“I couldn’t imagine what their family members were going through, and it bothered me every year, more and more, that nobody said to them, ‘Your mother, son, sister was a hero,’” he continued. “The crew kept doing what they had to do in order to protect those (passengers) the best they could, knowing that they weren’t going home to their families.”
Veneto, who continued to serve as a flight attendant for the next decade, made it a top priority to remember his colleagues. He printed Flight 175’s crew members’ pictures on Sept. 16, 2001, and taped them to the exterior of his on-the-go flight bag. “Everywhere I traveled, every flight I worked, everybody had no choice but to see those faces,” Veneto explained.
Veneto suffered from overwhelming grief and survivor’s guilt following the attacks and became addicted to opiates, which almost cost him his life.
Veneto’s path away from addiction began nearly six years ago, ironically on Sept. 11 — the same day he decided that he would pay tribute to his fallen airline industry colleagues.
“This is the least I could do for them since they were the first first responders who fought terrorism 30,000 feet up in the air,” Veneto said of his estimated 220-mile-long journey through wooded areas, small towns, and big cities. “I’m not an elite athlete, but it’s not a big deal for me to push this cart in recognition of what these men and women did that morning.”
Veneto noted that pushing the beverage cart prior to the 20th anniversary of Sept. 11 was coincidental. “I couldn’t have done this, mentally and physically, a year ago or even two years ago,” Veneto said. “Believe me, if I could have done it 15 years ago, I would have.”
As he made his way to New York City, Veneto said he was shocked to see the overwhelming support and encouragement from random strangers as they cheered from their porches and shared their own 9/11-related stories.
After 20 years, he also had the opportunity to meet with the family of flight attendant Amy Jarret, one of Veneto’s flying partners, who died that fateful day on board Flight 175. Amy’s parents and two siblings came to Veneto’s send-off at Boston Logan Airport on Aug. 21. Amy’s brother also walked alongside Veneto for two days at the beginning of his weeks-long trek.

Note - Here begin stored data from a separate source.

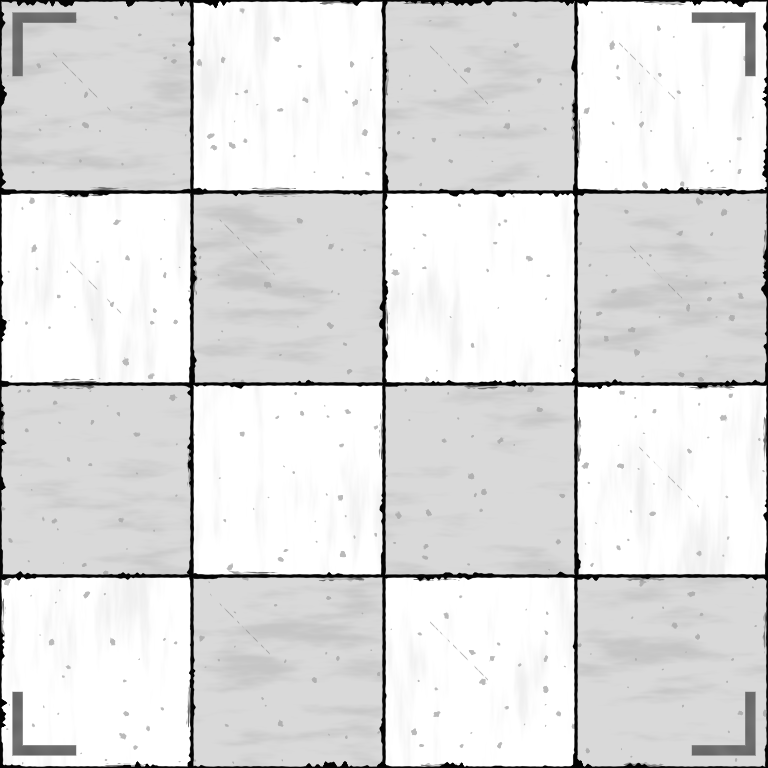
This pattern is drawn by a WebGL 1 fragment shader. Its source:

```glsl
precision highp float;
uniform vec2 u_resolution;

const float TILES = 4.0;
const float LINE_HALF = 0.0021;
const float CHIP_DEPTH = 0.0065;
const float SMUDGE_HALF_LENGTH = 0.024;
const float SMUDGE_HALF_WIDTH = 0.0055;
const float SPECK_GRID = 32.0;
const float SPECK_DENSITY = 0.43;
const float BRACKET_INSET = 0.0162;
const float BRACKET_LENGTH = 0.083;
const float BRACKET_THICKNESS = 0.0135;
const float GREY_TILE = 0.852;
const float WHITE_TILE = 1.0;
const float SPECK_TONE = 0.69;
const float SMUDGE_TONE = 0.4;
const float BRACKET_TONE = 0.42;
const float INK_TONE = 0.01;

vec2 hash2(vec2 c) {
  vec3 q = fract((c.xyx + 1.7) * vec3(0.1031, 0.1030, 0.0973));
  q += dot(q, q.yzx + 33.33);
  return fract((q.xx + q.yz) * q.zy);
}

float cornerSlope(vec2 cell, vec2 offset, vec2 period) {
  float angle = 6.2832 * hash2(mod(cell + offset, period)).x;
  return angle;
}

// Gradient noise that wraps after a whole number of cells
float gradientNoise(vec2 x, vec2 period) {
  vec2 cell = floor(x), f = x - cell;
  vec2 w = f * f * f * (f * (f * 6.0 - 15.0) + 10.0);
  vec4 a = vec4(cornerSlope(cell, vec2(0.0), period), cornerSlope(cell, vec2(1.0, 0.0), period),
                cornerSlope(cell, vec2(0.0, 1.0), period), cornerSlope(cell, vec2(1.0), period));
  vec4 g = cos(a) * (f.x - vec4(0.0, 1.0, 0.0, 1.0)) + sin(a) * (f.y - vec4(0.0, 0.0, 1.0, 1.0));
  vec2 rows = mix(g.xz, g.yw, w.x);
  return 1.4 * mix(rows.x, rows.y, w.y);
}

float fractalNoise(vec2 p, vec2 frequency) {
  float sum = 0.0, gain = 0.55;
  for (int i = 0; i < 4; i++) {
    sum += gain * gradientNoise(p * frequency, frequency);
    frequency *= 2.0;
    gain *= 0.55;
  }
  return sum;
}

float cover(float d, float px) {
  return 1.0 - smoothstep(-px, px, d);
}

// Scattered oval specks with uneven rims
float specks(vec2 p, float px) {
  vec2 g = p * SPECK_GRID, home = floor(g);
  float rim = 1.0 + 0.45 * gradientNoise(p * 256.0, vec2(256.0));
  float mask = 0.0;
  for (int j = -1; j <= 1; j++) {
    for (int i = -1; i <= 1; i++) {
      vec2 cell = home + vec2(float(i), float(j));
      vec2 id = mod(cell, SPECK_GRID);
      vec2 place = hash2(id), shape = hash2(id + 57.0);
      float present = step(hash2(id + 113.0).x, SPECK_DENSITY);
      vec2 d = g - cell - 0.5 - 0.9 * (place - 0.5);
      float c = cos(6.2832 * shape.x), s = sin(6.2832 * shape.x);
      d = vec2(c * d.x + s * d.y, (c * d.y - s * d.x) * (1.1 + 0.5 * place.x));
      float radius = mix(0.035, 0.16, shape.y * shape.y) * rim;
      mask = max(mask, present * cover((length(d) - radius) / SPECK_GRID, px));
    }
  }
  return mask;
}

// Worn grid line: x is black ink, y is the grey smudge beside it
vec2 wornLine(float across, float along, float seed, float px) {
  float index = floor(across * TILES + 0.5), id = mod(index, TILES);
  float s = across - index / TILES, d = abs(s);
  float row = seed + id * 4.0 + step(0.0, s) * 2.0 + 0.5;
  float border = 1.0 - step(0.5, id);
  float segment = floor(along * TILES), t = fract(along * TILES) / TILES;
  vec2 h = hash2(vec2(segment, row + 71.0));

  float patches = smoothstep(0.24, 0.5, gradientNoise(vec2(along * 24.0, row), vec2(24.0, 64.0)) + 0.07 * border);
  float ragged = gradientNoise(vec2(along * 160.0, row), vec2(160.0, 64.0));
  float stub = cover(t - 0.035 * h.y, 0.002) * step(0.5, h.x) * 0.0016;
  float halfWidth = LINE_HALF + 0.0005 * ragged + stub
                  + CHIP_DEPTH * patches * clamp(0.3 + ragged, 0.0, 1.0) * (0.6 + 0.4 * border);
  float ink = cover(d - halfWidth, px);

  float u = abs(t - mix(0.05, 0.2, h.y)) / SMUDGE_HALF_LENGTH;
  float bristles = gradientNoise(vec2(along * 48.0, across * 560.0), vec2(48.0, 560.0));
  float body = cover(u - 1.0 - 0.5 * bristles, 0.08)
             * cover(d - SMUDGE_HALF_WIDTH * (1.0 + 0.4 * ragged), px);
  float smudge = body * step(0.58, h.x) * clamp(0.5 + 0.9 * bristles, 0.1, 0.95);
  return vec2(ink, smudge);
}

void main() {
  vec2 p = gl_FragCoord.xy / u_resolution;
  float px = 0.75 / min(u_resolution.x, u_resolution.y);
  vec2 tile = floor(p * TILES), local = fract(p * TILES);
  float grey = mod(tile.x + tile.y, 2.0);
  vec2 tileHash = hash2(tile + 31.0);

  // Tiles with stains: horizontal on grey, vertical on white
  float streaks = fractalNoise(p, mix(vec2(40.0, 6.0), vec2(8.0, 36.0), grey));
  float patches = gradientNoise(p * 7.0 + 0.3, vec2(7.0));
  float stain = smoothstep(0.0, 0.75, streaks + 0.5 * patches + 0.15 * (tileHash.x - 0.3));
  float tone = mix(WHITE_TILE, GREY_TILE, grey) - mix(0.06, 0.075, grey) * stain;

  tone = mix(tone, SPECK_TONE + 0.04 * (1.0 - grey), specks(p, px));

  // Faint dotted scratches on tile diagonals
  float scratch = cover(abs(local.x + local.y - 1.0) / (TILES * 1.414) - 0.0005, px);
  float start = mix(0.08, 0.4, tileHash.y);
  scratch *= step(start, local.x) * step(local.x, start + 0.32) * step(0.5, tileHash.x);
  scratch *= smoothstep(-0.1, 0.3, gradientNoise(vec2(p.x * 220.0, 0.5), vec2(220.0, 8.0)));
  tone = mix(tone, 0.5, 0.6 * scratch);

  // Corner brackets
  vec2 q = min(p, 1.0 - p) - BRACKET_INSET;
  float near = min(q.x, q.y), far = max(q.x, q.y);
  float bracket = max(max(-near, far - BRACKET_LENGTH), near - BRACKET_THICKNESS);
  float fade = 0.05 * gradientNoise(p * 40.0, vec2(40.0));
  tone = mix(tone, BRACKET_TONE + fade, cover(bracket, px));

  // Grid lines and their wear
  vec2 wear = max(wornLine(p.x, p.y, 0.0, px), wornLine(p.y, p.x, 24.0, px));
  tone = mix(tone, SMUDGE_TONE, wear.y);
  tone = mix(tone, INK_TONE, wear.x);
  gl_FragColor = vec4(vec3(tone), 1.0);
}
```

“I could’ve never imagined being at this point in my life right now, being able to do this,” Veneto told The Tablet while making an overnight stop near New Haven, Connecticut.
“I know that I’m here for a reason — to honor my friends — which is a gift I could never ever repay.”